I keep seeing this internet meme about Pit Bulls suggesting that the breed is sweet and gentle, and the problem is the humans, not the Dobermans, the German Shepherds, the Rottweilers, or the Pits, but that’s missing the point. The problem isn’t to do with the animal’s resting nature, anymore than Bruce Banner’s problem is to do with a relaxing day at the beach. The problem is that you wouldn’t like Bruce Banner when he is angry, and you wouldn’t like any dog breed that is prone to going Hulk on you when provoked. And again, not because the dogs are bad, or mean, or ugly, but because these are animals who give their 100% when it comes to winning a perceived fight.

I don’t want to be around Pit Bulls because I can remember the pack of them that were kept by another of my Granny’s neighbors. I can remember how one of them got out and took down the Pastor’s English Sheepdog, and killed it without even trying too hard. I don’t want Thor around Pit Bulls because he’s a kid, and kids don’t have the best decision making ability, and I would hate for him to accidentally agitate a dog that could easily eat him, as I accidentally agitated the Cocker Spaniel that went for my face.

My beloved Boxer, Ella, at six weeks old.

People have very strong opinions regarding dog breeds, and having my own high regard, love and trust for Boxers as a breed, I understand that. It’s a shame that animals are put in positions to fail, and it is a shame that humans (and frequently the most innocent of the humans) bear the brunt of those failures. But I’ll tell you straight up, if it came down to a dog weighed against the potential danger posed to my child or any children in my proximity, it’s those little humans who are going to win. I don’t see that ownership of a particular breed is worth the risk.

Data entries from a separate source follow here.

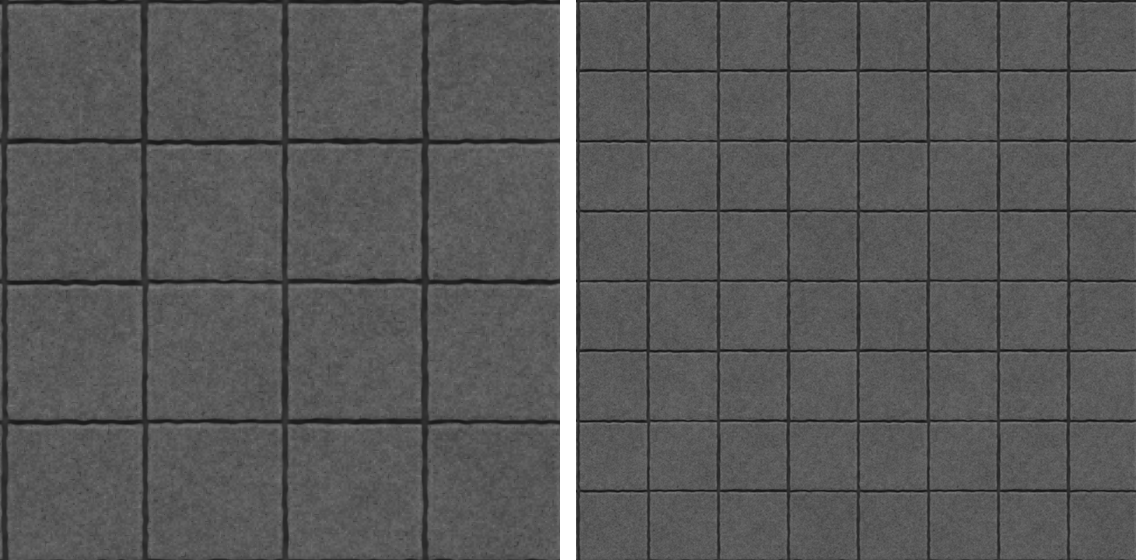
Left, the tile; right, the same tile 2 across and 2 down.
A WebGL 2 fragment shader for this texture:

```glsl
#version 300 es
precision highp float;
// Square dark grey concrete pavers with narrow dark joints, four by four, tiling.

#define TILES 4.0
#define GRID_OFFSET vec2(0.034, -0.012)
#define V_HALF_WIDTH 0.021
#define H_HALF_WIDTH 0.015
#define EDGE_SOFTNESS 0.010
#define EDGE_WOBBLE 0.014
#define GRAIN 0.062
#define TILE_VARIATION 0.010
#define STONE vec3(0.352)
#define V_JOINT vec3(0.165)
#define H_JOINT vec3(0.115)
#define CROSSING vec3(0.215)

uniform vec2 u_resolution;
out vec4 fragColor;

float hash(vec2 p) {
    vec3 q = fract(vec3(p.xyx) * vec3(0.1031, 0.1030, 0.0973));
    q += dot(q, q.yzx + 33.33);
    return fract((q.x + q.y) * q.z);
}

// Value noise in -0.5..0.5 that wraps over the unit square.
float noise(vec2 uv, vec2 period, float seed) {
    vec2 p = uv * period;
    vec2 cell = floor(p);
    vec2 f = p - cell;
    f = f * f * (3.0 - 2.0 * f);
    vec2 a = mod(cell, period) + seed;
    vec2 b = mod(cell + 1.0, period) + seed;
    float low = mix(hash(a), hash(vec2(b.x, a.y)), f.x);
    float high = mix(hash(vec2(a.x, b.y)), hash(b), f.x);
    return mix(low, high, f.y) - 0.5;
}

// Soft ridge of the given half width around zero.
float ridge(float d, float halfWidth) {
    return exp(-d * d / (halfWidth * halfWidth));
}

float joint(float d, float halfWidth) {
    return 1.0 - smoothstep(halfWidth - EDGE_SOFTNESS, halfWidth + EDGE_SOFTNESS, abs(d));
}

// Fine grain, mottling and broad stains, with a few pits and pale specks.
float stoneGrain(vec2 uv) {
    float g = noise(uv, vec2(250.0), 11.0) + 0.75 * noise(uv, vec2(118.0, 134.0), 23.0);
    g += 0.40 * noise(uv, vec2(47.0), 37.0) + 0.35 * noise(uv, vec2(9.0), 51.0);
    float speck = noise(uv, vec2(160.0), 71.0);
    g += 0.7 * smoothstep(0.34, 0.48, speck) - 0.9 * smoothstep(0.34, 0.48, -speck);
    return g * GRAIN;
}

void main() {
    vec2 uv = gl_FragCoord.xy / u_resolution;
    vec2 p = uv * TILES - GRID_OFFSET;
    vec2 tile = mod(floor(p), TILES);
    vec2 line = mod(floor(p + 0.5), TILES);
    vec2 d = p - floor(p + 0.5);

    // Each joint segment has its own shift, width and ragged edge.
    vec2 vSegment = vec2(line.x, tile.y) + 5.0;
    vec2 hSegment = vec2(tile.x, line.y) + 17.0;
    d.x += 0.008 * (hash(vSegment) - 0.5) + EDGE_WOBBLE * noise(uv, vec2(90.0, 70.0), 83.0);
    d.y += 0.010 * (hash(hSegment) - 0.5) + EDGE_WOBBLE * noise(uv, vec2(60.0, 90.0), 97.0);
    float vWidth = V_HALF_WIDTH * (0.85 + 0.3 * hash(vSegment + 40.0));
    float hWidth = H_HALF_WIDTH * (0.8 + 0.4 * hash(hSegment + 40.0));

    // Tile faces.
    float tone = TILE_VARIATION * (hash(tile + 63.0) - 0.5);
    vec3 color = STONE + tone + stoneGrain(uv);

    // Worn pale arrises, strongest on the upper edge of each tile.
    float wear = 0.8 + 0.8 * noise(uv, vec2(60.0), 109.0);
    float rim = 0.075 * ridge(d.y + 0.036, 0.013);
    rim += 0.040 * ridge(d.x + 0.043, 0.013) + 0.028 * ridge(d.x - 0.043, 0.013);
    color += rim * wear;
    color -= 0.025 * ridge(d.y - 0.026, 0.018);

    // Joints, with paler dust where they cross.
    float v = joint(d.x, vWidth);
    float h = joint(d.y, hWidth);
    float dirt = 0.07 * noise(uv, vec2(80.0), 127.0);
    color = mix(color, V_JOINT + dirt, v * 0.95);
    color = mix(color, H_JOINT + 0.6 * dirt, h);
    float dust = ridge(d.x, 0.030) * ridge(d.y, 0.032);
    color = mix(color, CROSSING + dirt, 0.85 * dust);

    fragColor = vec4(clamp(color, 0.0, 1.0), 1.0);
}
```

Thor, holding Seamus, our ill-fated WestiePoo, who came to us with Parvo and limped off to Doggie Heaven just five months later. We went camping shortly after this picture was taken, and I had both Thor and Seamus in my sleeping bag with me. One vomited into my hair, while the other peed on my legs--simultaneously. It is a testimony to my character that I only sighed and cleaned it all up.